BRIEF: Each line in the entries that has the word "dasharray" has to be copied.

DATA IN THIS EXERCISE:
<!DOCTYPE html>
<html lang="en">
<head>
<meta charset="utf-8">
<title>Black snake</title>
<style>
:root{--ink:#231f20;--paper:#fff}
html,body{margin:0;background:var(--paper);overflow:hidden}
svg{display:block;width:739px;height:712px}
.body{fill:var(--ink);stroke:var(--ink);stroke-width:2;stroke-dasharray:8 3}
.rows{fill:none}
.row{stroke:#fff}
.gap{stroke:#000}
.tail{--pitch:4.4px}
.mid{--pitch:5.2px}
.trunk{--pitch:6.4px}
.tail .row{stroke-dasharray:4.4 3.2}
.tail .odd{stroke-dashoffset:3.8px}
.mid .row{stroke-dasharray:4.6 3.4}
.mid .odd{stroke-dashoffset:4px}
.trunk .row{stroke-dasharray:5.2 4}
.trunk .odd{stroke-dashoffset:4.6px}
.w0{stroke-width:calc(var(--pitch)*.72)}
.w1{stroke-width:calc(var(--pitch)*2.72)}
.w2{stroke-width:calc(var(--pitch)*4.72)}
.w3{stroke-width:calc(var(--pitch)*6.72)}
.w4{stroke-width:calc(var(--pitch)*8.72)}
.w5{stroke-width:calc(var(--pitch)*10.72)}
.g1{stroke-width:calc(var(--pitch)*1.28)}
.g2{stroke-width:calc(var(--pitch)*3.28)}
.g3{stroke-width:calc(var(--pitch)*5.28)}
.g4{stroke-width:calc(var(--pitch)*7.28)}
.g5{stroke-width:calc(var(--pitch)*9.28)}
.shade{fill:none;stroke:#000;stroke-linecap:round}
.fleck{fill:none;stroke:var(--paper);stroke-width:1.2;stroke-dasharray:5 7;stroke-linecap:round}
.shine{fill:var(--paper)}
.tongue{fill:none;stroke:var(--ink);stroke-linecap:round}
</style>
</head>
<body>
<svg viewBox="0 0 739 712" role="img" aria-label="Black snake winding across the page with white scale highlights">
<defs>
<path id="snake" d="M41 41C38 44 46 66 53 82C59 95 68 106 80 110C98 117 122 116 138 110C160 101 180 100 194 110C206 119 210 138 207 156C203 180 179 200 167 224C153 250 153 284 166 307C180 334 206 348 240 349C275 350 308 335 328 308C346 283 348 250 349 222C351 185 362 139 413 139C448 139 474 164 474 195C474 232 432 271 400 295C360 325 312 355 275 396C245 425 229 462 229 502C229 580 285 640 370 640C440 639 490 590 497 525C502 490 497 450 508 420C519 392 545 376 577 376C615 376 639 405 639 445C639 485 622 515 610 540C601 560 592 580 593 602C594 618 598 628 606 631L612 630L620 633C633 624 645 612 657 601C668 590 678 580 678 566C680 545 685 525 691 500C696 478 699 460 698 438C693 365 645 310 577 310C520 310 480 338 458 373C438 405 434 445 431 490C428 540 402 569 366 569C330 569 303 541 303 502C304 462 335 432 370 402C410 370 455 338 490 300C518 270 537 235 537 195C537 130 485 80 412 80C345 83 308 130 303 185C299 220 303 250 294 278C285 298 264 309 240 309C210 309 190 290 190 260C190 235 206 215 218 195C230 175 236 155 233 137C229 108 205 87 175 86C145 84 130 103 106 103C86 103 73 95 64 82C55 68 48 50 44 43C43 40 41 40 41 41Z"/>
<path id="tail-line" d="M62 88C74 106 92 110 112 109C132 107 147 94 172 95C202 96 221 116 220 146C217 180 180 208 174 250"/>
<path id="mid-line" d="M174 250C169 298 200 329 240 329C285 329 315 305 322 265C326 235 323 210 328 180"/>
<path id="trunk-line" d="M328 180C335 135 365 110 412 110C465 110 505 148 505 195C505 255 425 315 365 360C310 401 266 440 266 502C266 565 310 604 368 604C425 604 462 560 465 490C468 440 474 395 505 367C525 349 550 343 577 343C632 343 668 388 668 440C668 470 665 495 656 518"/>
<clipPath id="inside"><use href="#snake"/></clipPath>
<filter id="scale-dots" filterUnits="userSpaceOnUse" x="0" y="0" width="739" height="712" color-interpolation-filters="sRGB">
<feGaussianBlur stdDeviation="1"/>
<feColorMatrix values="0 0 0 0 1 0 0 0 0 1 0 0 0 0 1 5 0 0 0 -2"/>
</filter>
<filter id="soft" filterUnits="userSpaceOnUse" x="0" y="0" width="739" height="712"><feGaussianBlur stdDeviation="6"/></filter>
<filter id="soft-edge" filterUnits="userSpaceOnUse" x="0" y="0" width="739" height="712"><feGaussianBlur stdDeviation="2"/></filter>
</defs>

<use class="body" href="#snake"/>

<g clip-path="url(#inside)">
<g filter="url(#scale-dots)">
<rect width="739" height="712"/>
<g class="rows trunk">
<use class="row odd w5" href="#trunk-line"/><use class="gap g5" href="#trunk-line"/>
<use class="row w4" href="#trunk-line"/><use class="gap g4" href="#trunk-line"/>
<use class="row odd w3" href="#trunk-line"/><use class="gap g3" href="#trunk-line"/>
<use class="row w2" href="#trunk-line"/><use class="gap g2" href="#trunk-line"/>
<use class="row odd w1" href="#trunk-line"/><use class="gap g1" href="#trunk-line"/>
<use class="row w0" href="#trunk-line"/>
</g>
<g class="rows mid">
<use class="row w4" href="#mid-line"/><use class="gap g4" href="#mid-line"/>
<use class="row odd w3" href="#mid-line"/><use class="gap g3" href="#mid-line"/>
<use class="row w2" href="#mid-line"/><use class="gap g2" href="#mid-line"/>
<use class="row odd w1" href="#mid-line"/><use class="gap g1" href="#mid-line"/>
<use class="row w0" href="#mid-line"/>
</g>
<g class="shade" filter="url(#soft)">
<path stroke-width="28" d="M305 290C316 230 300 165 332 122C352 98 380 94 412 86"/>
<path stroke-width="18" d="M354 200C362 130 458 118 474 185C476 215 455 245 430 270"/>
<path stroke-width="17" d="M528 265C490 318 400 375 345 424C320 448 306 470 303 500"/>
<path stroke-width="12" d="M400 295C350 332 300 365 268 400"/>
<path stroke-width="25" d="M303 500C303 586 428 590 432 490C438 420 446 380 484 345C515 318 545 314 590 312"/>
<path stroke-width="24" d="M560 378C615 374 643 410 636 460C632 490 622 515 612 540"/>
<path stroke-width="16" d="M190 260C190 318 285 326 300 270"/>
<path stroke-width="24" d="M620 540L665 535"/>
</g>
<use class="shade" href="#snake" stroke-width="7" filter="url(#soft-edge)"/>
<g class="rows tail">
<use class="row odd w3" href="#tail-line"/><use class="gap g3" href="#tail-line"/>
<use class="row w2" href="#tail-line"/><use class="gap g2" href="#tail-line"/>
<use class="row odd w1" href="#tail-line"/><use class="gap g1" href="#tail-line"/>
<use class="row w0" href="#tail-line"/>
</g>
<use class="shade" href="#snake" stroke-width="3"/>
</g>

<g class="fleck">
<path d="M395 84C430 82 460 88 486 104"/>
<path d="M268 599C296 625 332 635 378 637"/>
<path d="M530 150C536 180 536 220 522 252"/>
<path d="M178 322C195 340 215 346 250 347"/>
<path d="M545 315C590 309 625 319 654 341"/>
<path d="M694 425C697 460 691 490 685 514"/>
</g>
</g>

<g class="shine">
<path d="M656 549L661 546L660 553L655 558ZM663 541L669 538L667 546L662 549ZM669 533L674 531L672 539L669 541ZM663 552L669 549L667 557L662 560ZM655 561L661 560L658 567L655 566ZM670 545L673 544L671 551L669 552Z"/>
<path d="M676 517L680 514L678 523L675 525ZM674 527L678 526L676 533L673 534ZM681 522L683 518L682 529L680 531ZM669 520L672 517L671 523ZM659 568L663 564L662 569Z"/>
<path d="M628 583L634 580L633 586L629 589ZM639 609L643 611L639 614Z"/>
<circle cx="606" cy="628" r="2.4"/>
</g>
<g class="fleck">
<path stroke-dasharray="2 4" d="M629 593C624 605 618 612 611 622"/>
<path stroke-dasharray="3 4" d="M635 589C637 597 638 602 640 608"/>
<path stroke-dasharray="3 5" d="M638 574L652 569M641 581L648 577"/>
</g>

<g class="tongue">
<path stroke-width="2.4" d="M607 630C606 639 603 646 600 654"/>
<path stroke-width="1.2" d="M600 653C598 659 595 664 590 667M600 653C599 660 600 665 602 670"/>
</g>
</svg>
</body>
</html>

RESPONSE:
.body{fill:var(--ink);stroke:var(--ink);stroke-width:2;stroke-dasharray:8 3}
.tail .row{stroke-dasharray:4.4 3.2}
.mid .row{stroke-dasharray:4.6 3.4}
.trunk .row{stroke-dasharray:5.2 4}
.fleck{fill:none;stroke:var(--paper);stroke-width:1.2;stroke-dasharray:5 7;stroke-linecap:round}
<path stroke-dasharray="2 4" d="M629 593C624 605 618 612 611 622"/>
<path stroke-dasharray="3 4" d="M635 589C637 597 638 602 640 608"/>
<path stroke-dasharray="3 5" d="M638 574L652 569M641 581L648 577"/>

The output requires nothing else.